Activity =>
Go line by line through the data and copy those with the word "grid".

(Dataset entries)
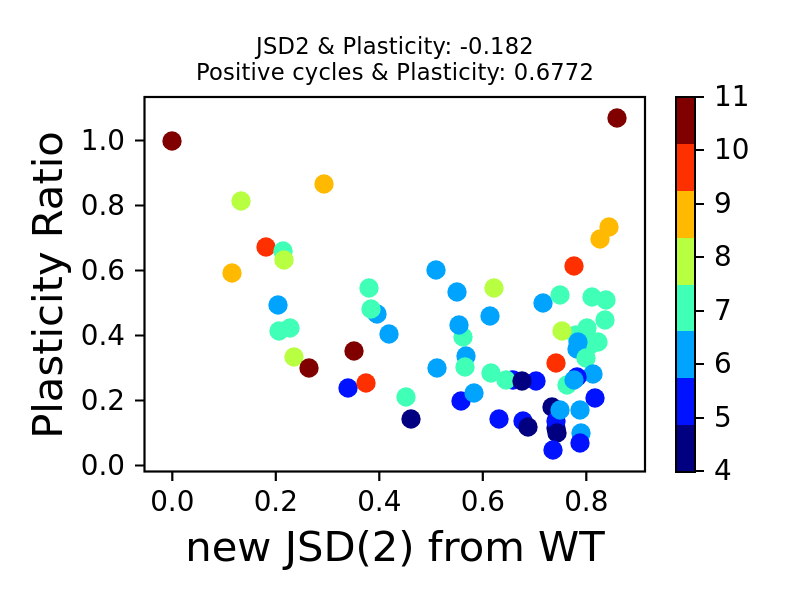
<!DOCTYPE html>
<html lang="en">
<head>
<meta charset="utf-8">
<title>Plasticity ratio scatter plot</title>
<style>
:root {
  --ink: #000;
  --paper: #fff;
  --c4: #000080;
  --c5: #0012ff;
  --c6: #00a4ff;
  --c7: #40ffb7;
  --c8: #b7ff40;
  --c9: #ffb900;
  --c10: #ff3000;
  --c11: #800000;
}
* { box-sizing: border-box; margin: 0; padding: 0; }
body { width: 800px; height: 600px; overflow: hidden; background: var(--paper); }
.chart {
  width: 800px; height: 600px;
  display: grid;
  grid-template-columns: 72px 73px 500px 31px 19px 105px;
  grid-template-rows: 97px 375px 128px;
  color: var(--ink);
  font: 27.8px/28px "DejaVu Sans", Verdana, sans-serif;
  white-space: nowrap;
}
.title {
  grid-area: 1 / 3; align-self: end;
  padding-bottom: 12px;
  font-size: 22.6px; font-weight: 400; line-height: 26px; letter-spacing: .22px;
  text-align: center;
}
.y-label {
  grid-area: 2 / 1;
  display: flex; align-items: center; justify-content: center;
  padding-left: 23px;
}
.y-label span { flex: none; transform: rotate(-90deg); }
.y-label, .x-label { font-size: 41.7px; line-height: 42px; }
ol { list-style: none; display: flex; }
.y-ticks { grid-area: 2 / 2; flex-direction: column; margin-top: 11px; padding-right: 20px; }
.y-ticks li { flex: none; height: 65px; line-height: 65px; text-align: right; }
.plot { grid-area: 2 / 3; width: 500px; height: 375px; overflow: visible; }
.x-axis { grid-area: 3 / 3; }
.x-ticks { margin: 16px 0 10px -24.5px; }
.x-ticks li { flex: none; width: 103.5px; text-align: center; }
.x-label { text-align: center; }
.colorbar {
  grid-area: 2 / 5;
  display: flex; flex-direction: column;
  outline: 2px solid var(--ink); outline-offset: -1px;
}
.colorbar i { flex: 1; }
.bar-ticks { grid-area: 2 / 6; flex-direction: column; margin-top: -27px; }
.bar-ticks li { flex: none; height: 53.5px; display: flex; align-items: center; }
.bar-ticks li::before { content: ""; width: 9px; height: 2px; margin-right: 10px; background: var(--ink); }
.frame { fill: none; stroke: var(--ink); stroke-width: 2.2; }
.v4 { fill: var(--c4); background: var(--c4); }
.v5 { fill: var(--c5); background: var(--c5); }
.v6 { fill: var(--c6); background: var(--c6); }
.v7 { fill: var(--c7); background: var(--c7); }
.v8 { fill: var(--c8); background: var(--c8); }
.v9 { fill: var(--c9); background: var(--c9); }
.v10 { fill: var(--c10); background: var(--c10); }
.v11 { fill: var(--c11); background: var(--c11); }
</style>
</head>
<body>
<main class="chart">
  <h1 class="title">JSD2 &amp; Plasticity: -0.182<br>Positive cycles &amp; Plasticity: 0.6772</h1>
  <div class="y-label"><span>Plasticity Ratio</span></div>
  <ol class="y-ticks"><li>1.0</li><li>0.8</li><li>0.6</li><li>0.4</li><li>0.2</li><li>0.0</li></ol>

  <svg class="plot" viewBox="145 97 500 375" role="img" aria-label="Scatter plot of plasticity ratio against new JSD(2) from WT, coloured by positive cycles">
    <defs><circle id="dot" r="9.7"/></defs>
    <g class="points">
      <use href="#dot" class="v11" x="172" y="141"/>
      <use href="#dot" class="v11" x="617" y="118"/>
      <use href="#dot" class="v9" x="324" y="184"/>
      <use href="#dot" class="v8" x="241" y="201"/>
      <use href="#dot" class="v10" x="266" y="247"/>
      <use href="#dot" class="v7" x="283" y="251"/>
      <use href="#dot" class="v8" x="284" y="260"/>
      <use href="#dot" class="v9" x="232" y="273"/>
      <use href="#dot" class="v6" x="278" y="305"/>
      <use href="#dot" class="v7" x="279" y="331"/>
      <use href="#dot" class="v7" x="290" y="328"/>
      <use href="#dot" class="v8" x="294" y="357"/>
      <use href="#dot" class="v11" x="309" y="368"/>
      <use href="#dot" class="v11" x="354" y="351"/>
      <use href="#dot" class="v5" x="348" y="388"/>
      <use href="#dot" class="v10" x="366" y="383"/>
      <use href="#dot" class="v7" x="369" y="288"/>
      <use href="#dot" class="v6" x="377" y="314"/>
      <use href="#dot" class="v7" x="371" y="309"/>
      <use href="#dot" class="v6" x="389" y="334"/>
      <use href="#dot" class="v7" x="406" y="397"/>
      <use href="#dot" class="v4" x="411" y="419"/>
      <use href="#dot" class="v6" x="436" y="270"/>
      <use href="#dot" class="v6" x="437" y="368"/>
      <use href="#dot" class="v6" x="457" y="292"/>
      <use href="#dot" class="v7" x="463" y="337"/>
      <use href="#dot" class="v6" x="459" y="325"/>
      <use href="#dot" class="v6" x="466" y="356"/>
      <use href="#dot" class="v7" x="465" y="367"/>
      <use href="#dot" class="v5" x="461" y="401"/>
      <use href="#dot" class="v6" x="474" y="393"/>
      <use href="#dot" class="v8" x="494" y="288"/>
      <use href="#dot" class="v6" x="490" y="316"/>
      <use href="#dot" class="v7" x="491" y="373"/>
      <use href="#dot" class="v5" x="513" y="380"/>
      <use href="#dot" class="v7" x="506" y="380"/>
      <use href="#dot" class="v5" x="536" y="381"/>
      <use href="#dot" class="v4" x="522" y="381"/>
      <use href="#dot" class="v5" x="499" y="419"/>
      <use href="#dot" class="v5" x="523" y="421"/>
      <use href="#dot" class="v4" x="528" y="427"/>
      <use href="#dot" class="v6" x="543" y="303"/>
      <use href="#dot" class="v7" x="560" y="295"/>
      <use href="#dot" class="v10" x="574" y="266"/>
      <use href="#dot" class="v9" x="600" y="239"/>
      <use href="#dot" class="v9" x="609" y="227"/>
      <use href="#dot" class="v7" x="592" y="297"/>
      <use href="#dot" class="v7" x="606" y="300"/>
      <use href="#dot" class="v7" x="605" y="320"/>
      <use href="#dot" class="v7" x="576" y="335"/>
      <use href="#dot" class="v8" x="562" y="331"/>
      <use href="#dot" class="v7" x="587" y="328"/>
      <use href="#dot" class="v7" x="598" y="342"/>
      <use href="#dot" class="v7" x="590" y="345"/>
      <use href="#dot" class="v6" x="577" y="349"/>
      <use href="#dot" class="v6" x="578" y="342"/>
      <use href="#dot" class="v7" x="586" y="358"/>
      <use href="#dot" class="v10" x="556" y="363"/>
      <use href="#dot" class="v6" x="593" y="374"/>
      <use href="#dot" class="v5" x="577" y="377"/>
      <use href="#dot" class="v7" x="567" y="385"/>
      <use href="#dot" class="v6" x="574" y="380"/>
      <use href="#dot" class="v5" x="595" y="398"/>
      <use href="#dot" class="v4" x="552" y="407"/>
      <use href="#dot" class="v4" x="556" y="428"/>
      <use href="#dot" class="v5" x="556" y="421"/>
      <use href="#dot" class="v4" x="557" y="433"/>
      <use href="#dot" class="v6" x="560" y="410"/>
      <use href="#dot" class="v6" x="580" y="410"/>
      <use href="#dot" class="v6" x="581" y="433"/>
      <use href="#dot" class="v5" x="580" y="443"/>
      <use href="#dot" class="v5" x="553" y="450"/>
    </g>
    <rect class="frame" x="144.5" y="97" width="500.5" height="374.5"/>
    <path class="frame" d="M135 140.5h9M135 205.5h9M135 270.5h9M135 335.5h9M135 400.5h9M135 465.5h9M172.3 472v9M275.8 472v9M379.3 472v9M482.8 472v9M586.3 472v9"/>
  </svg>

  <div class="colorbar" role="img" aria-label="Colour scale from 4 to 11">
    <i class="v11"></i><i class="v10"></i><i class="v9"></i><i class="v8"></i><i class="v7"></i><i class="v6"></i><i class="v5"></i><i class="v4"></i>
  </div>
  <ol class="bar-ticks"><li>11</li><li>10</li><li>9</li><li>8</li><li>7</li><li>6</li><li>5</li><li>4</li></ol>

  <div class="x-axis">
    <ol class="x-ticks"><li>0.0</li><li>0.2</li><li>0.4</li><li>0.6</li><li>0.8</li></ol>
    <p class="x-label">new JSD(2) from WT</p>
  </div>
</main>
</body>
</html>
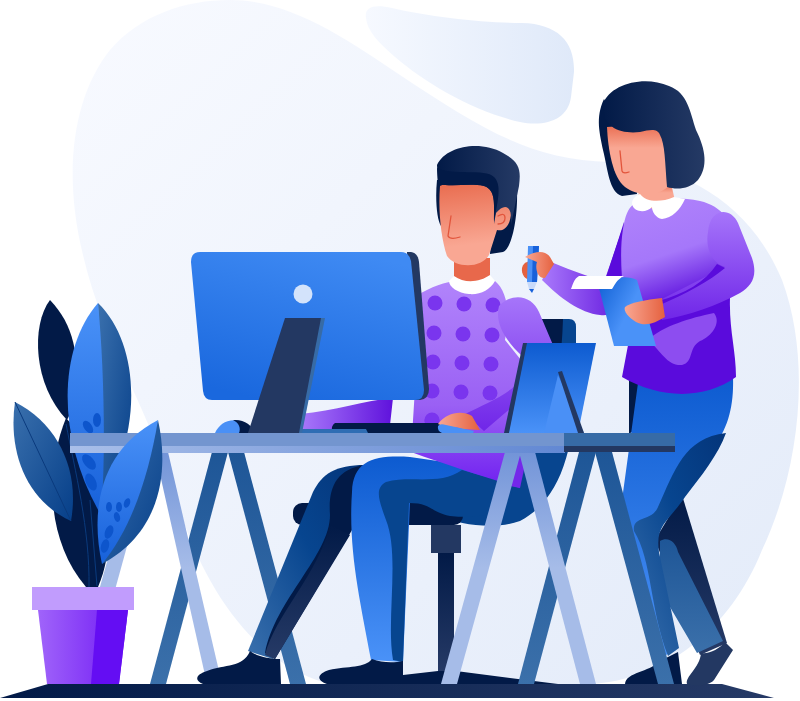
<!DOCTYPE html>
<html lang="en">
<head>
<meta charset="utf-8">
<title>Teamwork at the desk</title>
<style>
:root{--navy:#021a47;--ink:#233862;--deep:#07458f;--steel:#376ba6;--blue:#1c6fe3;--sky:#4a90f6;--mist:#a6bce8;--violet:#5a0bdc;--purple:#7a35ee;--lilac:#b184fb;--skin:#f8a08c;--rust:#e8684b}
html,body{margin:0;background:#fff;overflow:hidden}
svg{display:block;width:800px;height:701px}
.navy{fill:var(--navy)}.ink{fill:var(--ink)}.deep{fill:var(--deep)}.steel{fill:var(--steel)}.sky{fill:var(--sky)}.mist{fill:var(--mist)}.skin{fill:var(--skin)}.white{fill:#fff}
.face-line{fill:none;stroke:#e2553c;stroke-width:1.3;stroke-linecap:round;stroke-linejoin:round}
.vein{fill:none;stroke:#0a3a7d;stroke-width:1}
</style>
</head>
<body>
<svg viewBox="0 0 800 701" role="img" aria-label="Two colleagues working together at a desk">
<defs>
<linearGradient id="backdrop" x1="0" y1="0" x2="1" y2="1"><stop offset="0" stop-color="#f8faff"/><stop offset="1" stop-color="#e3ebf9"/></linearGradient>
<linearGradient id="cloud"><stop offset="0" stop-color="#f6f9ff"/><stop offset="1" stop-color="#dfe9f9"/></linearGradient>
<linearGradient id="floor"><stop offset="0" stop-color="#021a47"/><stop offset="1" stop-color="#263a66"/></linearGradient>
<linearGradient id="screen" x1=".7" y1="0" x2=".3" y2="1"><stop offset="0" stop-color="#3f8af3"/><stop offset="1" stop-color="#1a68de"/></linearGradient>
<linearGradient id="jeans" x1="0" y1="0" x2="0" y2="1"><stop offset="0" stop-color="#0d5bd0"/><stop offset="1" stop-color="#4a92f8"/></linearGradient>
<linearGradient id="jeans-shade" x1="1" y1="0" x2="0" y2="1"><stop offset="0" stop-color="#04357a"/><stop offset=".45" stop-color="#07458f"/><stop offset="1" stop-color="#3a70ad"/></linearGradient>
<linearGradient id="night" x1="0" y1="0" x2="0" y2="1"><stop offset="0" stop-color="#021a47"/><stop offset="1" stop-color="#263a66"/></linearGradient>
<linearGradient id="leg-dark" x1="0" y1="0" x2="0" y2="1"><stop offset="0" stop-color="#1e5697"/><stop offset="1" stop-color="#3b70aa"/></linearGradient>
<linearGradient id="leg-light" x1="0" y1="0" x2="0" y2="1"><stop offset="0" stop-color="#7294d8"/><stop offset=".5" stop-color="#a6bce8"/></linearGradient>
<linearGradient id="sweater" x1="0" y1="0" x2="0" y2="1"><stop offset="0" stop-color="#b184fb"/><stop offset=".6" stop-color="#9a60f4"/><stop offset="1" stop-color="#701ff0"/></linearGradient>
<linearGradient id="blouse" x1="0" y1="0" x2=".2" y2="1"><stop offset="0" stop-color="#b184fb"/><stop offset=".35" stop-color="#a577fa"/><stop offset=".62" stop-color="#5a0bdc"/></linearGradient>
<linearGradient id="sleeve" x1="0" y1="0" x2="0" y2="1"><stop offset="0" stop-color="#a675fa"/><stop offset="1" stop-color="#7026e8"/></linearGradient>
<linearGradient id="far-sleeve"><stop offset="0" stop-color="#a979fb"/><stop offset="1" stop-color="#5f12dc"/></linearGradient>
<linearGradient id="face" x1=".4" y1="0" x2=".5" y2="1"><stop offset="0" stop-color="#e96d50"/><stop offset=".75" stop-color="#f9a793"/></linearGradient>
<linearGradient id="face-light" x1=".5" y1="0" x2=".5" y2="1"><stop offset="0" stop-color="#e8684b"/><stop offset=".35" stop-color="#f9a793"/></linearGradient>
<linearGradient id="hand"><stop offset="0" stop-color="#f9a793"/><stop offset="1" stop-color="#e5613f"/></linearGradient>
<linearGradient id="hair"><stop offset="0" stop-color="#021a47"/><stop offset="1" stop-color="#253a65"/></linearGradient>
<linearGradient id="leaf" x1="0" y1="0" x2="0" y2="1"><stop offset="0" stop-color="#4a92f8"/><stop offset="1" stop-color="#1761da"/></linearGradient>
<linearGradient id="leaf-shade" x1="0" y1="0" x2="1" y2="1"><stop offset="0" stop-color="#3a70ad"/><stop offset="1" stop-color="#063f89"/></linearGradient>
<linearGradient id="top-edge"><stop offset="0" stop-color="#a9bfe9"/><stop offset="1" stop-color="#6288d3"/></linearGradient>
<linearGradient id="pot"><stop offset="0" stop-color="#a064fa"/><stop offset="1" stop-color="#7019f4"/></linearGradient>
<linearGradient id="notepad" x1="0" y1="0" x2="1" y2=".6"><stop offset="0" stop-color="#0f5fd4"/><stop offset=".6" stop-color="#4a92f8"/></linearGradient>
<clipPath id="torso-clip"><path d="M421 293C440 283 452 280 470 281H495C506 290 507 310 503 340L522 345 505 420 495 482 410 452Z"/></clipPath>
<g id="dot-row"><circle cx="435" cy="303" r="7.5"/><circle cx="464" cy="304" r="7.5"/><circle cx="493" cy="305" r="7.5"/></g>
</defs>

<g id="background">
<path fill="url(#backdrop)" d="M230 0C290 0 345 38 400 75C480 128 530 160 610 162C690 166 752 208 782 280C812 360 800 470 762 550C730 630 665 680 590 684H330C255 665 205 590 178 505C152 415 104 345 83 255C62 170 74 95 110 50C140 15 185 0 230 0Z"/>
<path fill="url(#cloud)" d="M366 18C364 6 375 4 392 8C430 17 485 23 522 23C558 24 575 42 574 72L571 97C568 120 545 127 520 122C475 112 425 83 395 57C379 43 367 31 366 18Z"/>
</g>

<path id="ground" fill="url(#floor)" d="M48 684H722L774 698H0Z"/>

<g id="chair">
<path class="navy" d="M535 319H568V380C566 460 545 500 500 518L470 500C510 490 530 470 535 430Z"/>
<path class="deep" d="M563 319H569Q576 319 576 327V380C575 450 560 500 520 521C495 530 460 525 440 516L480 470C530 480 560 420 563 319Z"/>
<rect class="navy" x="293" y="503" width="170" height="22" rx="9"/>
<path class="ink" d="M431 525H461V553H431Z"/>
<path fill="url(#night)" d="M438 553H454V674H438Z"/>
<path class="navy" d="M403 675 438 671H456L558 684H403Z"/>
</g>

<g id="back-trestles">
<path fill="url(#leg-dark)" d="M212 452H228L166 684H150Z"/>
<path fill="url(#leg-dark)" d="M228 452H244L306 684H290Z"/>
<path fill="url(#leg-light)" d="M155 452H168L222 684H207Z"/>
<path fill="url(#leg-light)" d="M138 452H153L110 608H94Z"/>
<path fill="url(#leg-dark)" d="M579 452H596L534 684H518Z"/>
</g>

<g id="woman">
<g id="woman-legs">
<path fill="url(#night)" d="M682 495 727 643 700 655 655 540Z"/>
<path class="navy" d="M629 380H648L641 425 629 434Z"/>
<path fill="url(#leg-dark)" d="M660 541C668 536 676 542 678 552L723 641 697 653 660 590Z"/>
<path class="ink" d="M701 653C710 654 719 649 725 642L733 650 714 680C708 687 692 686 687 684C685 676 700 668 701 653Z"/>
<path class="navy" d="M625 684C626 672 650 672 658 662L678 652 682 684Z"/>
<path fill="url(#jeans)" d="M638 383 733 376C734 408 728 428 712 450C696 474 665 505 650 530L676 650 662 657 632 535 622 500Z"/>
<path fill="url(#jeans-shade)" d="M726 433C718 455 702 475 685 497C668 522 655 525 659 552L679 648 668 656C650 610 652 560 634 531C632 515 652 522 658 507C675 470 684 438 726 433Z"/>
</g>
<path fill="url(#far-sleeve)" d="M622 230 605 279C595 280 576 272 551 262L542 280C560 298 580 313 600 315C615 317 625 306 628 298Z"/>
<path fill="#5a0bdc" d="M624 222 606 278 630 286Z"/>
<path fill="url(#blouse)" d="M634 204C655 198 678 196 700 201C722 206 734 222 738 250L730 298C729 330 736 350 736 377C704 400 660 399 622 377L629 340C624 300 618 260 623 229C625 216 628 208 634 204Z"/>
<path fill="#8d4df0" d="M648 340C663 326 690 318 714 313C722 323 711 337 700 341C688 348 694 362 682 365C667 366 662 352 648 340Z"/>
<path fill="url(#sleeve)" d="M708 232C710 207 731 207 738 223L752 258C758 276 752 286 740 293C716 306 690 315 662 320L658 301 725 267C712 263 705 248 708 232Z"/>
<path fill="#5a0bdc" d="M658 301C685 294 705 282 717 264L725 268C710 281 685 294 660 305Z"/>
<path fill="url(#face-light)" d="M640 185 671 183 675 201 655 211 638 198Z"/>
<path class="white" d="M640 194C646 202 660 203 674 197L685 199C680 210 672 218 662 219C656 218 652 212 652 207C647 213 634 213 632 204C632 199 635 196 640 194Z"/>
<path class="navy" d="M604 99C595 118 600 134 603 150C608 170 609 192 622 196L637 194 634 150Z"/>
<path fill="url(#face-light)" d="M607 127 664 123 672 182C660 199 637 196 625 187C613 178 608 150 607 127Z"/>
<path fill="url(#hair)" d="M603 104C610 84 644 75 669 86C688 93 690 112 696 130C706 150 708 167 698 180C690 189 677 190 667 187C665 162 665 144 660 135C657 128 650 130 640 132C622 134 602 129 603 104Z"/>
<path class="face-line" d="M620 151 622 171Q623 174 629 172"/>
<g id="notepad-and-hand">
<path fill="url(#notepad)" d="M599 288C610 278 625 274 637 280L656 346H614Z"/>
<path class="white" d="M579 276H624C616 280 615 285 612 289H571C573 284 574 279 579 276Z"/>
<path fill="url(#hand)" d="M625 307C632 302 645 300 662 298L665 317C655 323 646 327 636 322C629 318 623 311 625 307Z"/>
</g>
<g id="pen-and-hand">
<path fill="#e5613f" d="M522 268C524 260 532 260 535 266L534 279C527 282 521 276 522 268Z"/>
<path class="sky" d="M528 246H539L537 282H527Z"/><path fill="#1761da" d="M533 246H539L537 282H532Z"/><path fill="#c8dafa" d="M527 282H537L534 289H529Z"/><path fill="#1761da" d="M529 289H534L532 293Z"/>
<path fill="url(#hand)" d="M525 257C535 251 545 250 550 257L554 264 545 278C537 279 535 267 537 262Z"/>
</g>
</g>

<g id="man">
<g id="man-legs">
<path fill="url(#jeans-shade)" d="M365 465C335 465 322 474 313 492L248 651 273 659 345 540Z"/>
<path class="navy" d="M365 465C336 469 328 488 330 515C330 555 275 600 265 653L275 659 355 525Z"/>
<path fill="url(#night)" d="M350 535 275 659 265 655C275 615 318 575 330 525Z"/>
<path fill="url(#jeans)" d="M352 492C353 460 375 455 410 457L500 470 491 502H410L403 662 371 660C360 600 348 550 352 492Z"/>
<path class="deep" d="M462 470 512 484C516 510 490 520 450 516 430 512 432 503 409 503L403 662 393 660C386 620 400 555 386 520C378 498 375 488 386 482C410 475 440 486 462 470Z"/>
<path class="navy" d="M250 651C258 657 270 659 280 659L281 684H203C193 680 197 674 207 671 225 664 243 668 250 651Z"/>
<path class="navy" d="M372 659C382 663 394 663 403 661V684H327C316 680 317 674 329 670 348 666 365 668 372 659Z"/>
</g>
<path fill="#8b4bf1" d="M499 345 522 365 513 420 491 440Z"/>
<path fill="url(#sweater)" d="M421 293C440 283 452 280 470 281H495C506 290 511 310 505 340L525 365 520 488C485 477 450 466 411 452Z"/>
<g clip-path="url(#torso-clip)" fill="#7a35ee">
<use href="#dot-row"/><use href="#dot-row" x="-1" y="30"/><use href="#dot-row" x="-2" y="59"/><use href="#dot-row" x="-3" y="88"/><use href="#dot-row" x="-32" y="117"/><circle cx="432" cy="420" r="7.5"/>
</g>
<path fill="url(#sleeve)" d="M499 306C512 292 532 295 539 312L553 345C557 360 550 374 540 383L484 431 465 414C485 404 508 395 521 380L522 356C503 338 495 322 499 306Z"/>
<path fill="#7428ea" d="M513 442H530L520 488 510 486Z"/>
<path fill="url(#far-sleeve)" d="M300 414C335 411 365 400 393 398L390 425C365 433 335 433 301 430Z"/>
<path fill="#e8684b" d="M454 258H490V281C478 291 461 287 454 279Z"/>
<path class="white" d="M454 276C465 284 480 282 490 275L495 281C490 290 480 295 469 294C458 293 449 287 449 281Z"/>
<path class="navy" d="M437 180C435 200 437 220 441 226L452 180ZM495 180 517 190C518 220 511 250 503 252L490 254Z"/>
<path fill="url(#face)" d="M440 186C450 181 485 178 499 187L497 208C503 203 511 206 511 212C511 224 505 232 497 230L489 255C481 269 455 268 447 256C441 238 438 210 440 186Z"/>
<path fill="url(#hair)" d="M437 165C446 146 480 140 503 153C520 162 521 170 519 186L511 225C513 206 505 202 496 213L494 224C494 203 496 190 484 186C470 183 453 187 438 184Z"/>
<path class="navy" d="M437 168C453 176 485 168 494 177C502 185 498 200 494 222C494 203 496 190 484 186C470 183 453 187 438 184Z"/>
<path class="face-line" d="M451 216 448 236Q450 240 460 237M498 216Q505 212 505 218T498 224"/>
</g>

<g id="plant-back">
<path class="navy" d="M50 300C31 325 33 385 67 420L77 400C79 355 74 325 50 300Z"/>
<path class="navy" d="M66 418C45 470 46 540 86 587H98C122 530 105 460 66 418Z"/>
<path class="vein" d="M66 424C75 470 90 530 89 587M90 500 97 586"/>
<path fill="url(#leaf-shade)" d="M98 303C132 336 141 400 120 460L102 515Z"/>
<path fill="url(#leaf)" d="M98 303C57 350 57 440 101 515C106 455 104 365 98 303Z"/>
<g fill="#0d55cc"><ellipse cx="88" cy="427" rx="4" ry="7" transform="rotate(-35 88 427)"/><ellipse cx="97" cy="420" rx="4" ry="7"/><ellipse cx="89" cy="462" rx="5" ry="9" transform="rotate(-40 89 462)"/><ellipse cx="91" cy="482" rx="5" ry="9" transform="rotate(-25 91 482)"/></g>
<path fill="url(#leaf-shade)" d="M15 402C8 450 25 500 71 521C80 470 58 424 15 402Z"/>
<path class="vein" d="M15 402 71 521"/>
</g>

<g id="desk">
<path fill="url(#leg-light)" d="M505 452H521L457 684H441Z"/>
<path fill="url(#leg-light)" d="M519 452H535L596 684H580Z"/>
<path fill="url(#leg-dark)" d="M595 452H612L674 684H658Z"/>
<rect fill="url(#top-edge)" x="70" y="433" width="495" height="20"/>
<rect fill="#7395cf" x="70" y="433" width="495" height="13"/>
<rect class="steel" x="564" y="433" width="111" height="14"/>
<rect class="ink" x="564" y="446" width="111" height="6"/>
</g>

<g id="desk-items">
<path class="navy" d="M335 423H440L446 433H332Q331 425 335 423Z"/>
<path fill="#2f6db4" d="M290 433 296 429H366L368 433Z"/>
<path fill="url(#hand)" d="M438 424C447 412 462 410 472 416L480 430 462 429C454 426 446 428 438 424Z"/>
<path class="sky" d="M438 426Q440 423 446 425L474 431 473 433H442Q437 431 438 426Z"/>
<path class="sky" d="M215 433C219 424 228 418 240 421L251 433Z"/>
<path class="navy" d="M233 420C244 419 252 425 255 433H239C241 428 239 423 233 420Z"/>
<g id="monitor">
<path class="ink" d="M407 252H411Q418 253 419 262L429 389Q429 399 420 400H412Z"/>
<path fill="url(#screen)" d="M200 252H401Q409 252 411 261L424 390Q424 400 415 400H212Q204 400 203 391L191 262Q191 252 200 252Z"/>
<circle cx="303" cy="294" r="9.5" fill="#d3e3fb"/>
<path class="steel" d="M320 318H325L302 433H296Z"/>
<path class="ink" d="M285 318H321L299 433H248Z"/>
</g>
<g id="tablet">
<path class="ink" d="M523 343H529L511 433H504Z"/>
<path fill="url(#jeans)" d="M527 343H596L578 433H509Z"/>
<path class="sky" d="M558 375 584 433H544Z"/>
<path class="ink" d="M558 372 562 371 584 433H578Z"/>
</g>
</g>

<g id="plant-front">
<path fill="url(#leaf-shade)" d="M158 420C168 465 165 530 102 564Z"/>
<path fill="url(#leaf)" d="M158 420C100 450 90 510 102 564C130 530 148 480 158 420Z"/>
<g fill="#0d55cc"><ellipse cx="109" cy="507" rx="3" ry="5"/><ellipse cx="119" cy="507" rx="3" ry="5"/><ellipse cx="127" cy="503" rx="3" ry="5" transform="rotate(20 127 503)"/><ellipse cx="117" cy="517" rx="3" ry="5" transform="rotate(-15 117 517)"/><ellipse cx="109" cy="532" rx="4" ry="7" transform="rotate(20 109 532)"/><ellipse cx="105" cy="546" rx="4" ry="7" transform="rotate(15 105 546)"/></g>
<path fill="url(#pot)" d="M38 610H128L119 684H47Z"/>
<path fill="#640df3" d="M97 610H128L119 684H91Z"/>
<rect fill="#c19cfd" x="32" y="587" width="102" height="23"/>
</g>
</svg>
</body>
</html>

Exercise solution =>
  display: grid;
  grid-template-columns: 72px 73px 500px 31px 19px 105px;
  grid-template-rows: 97px 375px 128px;
  grid-area: 1 / 3; align-self: end;
  grid-area: 2 / 1;
.y-ticks { grid-area: 2 / 2; flex-direction: column; margin-top: 11px; padding-right: 20px; }
.plot { grid-area: 2 / 3; width: 500px; height: 375px; overflow: visible; }
.x-axis { grid-area: 3 / 3; }
  grid-area: 2 / 5;
.bar-ticks { grid-area: 2 / 6; flex-direction: column; margin-top: -27px; }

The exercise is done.